Goal of the exercise
Carry over every entry exactly as it appears in the records.

Extracted material
Start of Block
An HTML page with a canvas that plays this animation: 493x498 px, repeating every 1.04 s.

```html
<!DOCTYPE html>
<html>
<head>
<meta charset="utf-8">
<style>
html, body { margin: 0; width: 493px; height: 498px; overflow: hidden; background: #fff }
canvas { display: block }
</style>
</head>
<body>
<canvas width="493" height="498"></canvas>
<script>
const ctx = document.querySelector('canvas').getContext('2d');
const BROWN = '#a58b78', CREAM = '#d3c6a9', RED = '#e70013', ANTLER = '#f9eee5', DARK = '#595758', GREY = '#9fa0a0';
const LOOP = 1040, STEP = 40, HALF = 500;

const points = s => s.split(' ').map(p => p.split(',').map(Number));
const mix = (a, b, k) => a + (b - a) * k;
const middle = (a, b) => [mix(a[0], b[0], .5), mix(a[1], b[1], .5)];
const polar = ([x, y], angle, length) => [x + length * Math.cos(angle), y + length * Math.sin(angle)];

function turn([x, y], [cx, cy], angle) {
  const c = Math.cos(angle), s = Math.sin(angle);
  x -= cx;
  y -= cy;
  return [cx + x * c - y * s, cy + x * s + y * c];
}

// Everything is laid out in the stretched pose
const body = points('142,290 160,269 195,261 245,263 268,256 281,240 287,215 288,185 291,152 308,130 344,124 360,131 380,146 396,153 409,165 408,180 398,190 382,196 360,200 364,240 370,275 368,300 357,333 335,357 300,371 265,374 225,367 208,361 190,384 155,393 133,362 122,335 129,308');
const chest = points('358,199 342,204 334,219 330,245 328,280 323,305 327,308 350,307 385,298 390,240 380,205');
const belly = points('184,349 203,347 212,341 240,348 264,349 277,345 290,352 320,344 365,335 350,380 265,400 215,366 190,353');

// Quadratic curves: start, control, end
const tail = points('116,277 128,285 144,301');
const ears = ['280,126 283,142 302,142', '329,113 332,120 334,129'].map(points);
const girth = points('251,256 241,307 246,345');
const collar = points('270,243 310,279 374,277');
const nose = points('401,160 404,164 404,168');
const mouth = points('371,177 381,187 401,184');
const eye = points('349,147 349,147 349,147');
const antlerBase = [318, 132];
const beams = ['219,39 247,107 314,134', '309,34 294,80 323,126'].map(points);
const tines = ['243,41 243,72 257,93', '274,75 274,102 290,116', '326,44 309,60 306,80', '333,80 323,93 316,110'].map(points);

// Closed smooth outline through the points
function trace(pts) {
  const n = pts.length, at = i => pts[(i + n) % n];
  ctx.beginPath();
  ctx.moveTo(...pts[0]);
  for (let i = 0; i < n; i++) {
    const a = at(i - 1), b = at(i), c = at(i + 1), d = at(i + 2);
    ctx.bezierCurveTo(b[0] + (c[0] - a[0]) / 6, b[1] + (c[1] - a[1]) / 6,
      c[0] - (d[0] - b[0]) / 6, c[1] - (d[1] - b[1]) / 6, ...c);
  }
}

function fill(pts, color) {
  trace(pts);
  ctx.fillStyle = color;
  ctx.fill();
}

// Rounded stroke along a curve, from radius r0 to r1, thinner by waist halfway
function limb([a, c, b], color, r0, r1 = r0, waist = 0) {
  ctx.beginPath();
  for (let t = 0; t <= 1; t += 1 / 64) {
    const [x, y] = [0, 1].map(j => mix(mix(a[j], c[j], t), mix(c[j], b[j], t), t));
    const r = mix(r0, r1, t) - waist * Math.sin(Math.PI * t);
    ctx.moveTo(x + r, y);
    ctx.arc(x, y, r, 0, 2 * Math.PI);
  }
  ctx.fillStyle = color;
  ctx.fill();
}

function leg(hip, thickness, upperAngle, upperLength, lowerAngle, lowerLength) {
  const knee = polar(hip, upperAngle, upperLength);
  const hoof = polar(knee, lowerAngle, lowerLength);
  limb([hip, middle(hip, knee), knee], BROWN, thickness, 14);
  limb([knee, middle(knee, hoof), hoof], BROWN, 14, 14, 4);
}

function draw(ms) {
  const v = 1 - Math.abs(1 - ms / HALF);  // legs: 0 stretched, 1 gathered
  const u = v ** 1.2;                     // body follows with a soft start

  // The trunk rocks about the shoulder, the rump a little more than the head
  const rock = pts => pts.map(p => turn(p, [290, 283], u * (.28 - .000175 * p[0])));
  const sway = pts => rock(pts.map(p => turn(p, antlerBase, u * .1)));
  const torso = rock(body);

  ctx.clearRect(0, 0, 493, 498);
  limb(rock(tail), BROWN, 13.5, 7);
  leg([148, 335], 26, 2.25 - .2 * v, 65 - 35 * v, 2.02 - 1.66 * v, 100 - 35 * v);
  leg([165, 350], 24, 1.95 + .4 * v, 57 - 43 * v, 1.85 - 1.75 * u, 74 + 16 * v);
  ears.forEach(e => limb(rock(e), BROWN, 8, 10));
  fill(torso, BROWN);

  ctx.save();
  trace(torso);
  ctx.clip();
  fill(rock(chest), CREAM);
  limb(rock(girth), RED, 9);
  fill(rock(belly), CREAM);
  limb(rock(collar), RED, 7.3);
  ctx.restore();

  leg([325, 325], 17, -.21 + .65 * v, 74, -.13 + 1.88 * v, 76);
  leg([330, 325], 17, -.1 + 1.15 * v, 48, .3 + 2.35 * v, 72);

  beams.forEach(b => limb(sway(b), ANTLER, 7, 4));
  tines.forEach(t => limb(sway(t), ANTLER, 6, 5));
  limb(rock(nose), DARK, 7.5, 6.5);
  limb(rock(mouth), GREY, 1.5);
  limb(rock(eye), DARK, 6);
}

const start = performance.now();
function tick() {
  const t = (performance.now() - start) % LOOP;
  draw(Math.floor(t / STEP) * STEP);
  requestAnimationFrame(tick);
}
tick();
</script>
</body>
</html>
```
End of Block
Final answer
An HTML page with a canvas that plays this animation: 493x498 px, repeating every 1.04 s.

```html
<!DOCTYPE html>
<html>
<head>
<meta charset="utf-8">
<style>
html, body { margin: 0; width: 493px; height: 498px; overflow: hidden; background: #fff }
canvas { display: block }
</style>
</head>
<body>
<canvas width="493" height="498"></canvas>
<script>
const ctx = document.querySelector('canvas').getContext('2d');
const BROWN = '#a58b78', CREAM = '#d3c6a9', RED = '#e70013', ANTLER = '#f9eee5', DARK = '#595758', GREY = '#9fa0a0';
const LOOP = 1040, STEP = 40, HALF = 500;

const points = s => s.split(' ').map(p => p.split(',').map(Number));
const mix = (a, b, k) => a + (b - a) * k;
const middle = (a, b) => [mix(a[0], b[0], .5), mix(a[1], b[1], .5)];
const polar = ([x, y], angle, length) => [x + length * Math.cos(angle), y + length * Math.sin(angle)];

function turn([x, y], [cx, cy], angle) {
  const c = Math.cos(angle), s = Math.sin(angle);
  x -= cx;
  y -= cy;
  return [cx + x * c - y * s, cy + x * s + y * c];
}

// Everything is laid out in the stretched pose
const body = points('142,290 160,269 195,261 245,263 268,256 281,240 287,215 288,185 291,152 308,130 344,124 360,131 380,146 396,153 409,165 408,180 398,190 382,196 360,200 364,240 370,275 368,300 357,333 335,357 300,371 265,374 225,367 208,361 190,384 155,393 133,362 122,335 129,308');
const chest = points('358,199 342,204 334,219 330,245 328,280 323,305 327,308 350,307 385,298 390,240 380,205');
const belly = points('184,349 203,347 212,341 240,348 264,349 277,345 290,352 320,344 365,335 350,380 265,400 215,366 190,353');

// Quadratic curves: start, control, end
const tail = points('116,277 128,285 144,301');
const ears = ['280,126 283,142 302,142', '329,113 332,120 334,129'].map(points);
const girth = points('251,256 241,307 246,345');
const collar = points('270,243 310,279 374,277');
const nose = points('401,160 404,164 404,168');
const mouth = points('371,177 381,187 401,184');
const eye = points('349,147 349,147 349,147');
const antlerBase = [318, 132];
const beams = ['219,39 247,107 314,134', '309,34 294,80 323,126'].map(points);
const tines = ['243,41 243,72 257,93', '274,75 274,102 290,116', '326,44 309,60 306,80', '333,80 323,93 316,110'].map(points);

// Closed smooth outline through the points
function trace(pts) {
  const n = pts.length, at = i => pts[(i + n) % n];
  ctx.beginPath();
  ctx.moveTo(...pts[0]);
  for (let i = 0; i < n; i++) {
    const a = at(i - 1), b = at(i), c = at(i + 1), d = at(i + 2);
    ctx.bezierCurveTo(b[0] + (c[0] - a[0]) / 6, b[1] + (c[1] - a[1]) / 6,
      c[0] - (d[0] - b[0]) / 6, c[1] - (d[1] - b[1]) / 6, ...c);
  }
}

function fill(pts, color) {
  trace(pts);
  ctx.fillStyle = color;
  ctx.fill();
}

// Rounded stroke along a curve, from radius r0 to r1, thinner by waist halfway
function limb([a, c, b], color, r0, r1 = r0, waist = 0) {
  ctx.beginPath();
  for (let t = 0; t <= 1; t += 1 / 64) {
    const [x, y] = [0, 1].map(j => mix(mix(a[j], c[j], t), mix(c[j], b[j], t), t));
    const r = mix(r0, r1, t) - waist * Math.sin(Math.PI * t);
    ctx.moveTo(x + r, y);
    ctx.arc(x, y, r, 0, 2 * Math.PI);
  }
  ctx.fillStyle = color;
  ctx.fill();
}

function leg(hip, thickness, upperAngle, upperLength, lowerAngle, lowerLength) {
  const knee = polar(hip, upperAngle, upperLength);
  const hoof = polar(knee, lowerAngle, lowerLength);
  limb([hip, middle(hip, knee), knee], BROWN, thickness, 14);
  limb([knee, middle(knee, hoof), hoof], BROWN, 14, 14, 4);
}

function draw(ms) {
  const v = 1 - Math.abs(1 - ms / HALF);  // legs: 0 stretched, 1 gathered
  const u = v ** 1.2;                     // body follows with a soft start

  // The trunk rocks about the shoulder, the rump a little more than the head
  const rock = pts => pts.map(p => turn(p, [290, 283], u * (.28 - .000175 * p[0])));
  const sway = pts => rock(pts.map(p => turn(p, antlerBase, u * .1)));
  const torso = rock(body);

  ctx.clearRect(0, 0, 493, 498);
  limb(rock(tail), BROWN, 13.5, 7);
  leg([148, 335], 26, 2.25 - .2 * v, 65 - 35 * v, 2.02 - 1.66 * v, 100 - 35 * v);
  leg([165, 350], 24, 1.95 + .4 * v, 57 - 43 * v, 1.85 - 1.75 * u, 74 + 16 * v);
  ears.forEach(e => limb(rock(e), BROWN, 8, 10));
  fill(torso, BROWN);

  ctx.save();
  trace(torso);
  ctx.clip();
  fill(rock(chest), CREAM);
  limb(rock(girth), RED, 9);
  fill(rock(belly), CREAM);
  limb(rock(collar), RED, 7.3);
  ctx.restore();

  leg([325, 325], 17, -.21 + .65 * v, 74, -.13 + 1.88 * v, 76);
  leg([330, 325], 17, -.1 + 1.15 * v, 48, .3 + 2.35 * v, 72);

  beams.forEach(b => limb(sway(b), ANTLER, 7, 4));
  tines.forEach(t => limb(sway(t), ANTLER, 6, 5));
  limb(rock(nose), DARK, 7.5, 6.5);
  limb(rock(mouth), GREY, 1.5);
  limb(rock(eye), DARK, 6);
}

const start = performance.now();
function tick() {
  const t = (performance.now() - start) % LOOP;
  draw(Math.floor(t / STEP) * STEP);
  requestAnimationFrame(tick);
}
tick();
</script>
</body>
</html>
```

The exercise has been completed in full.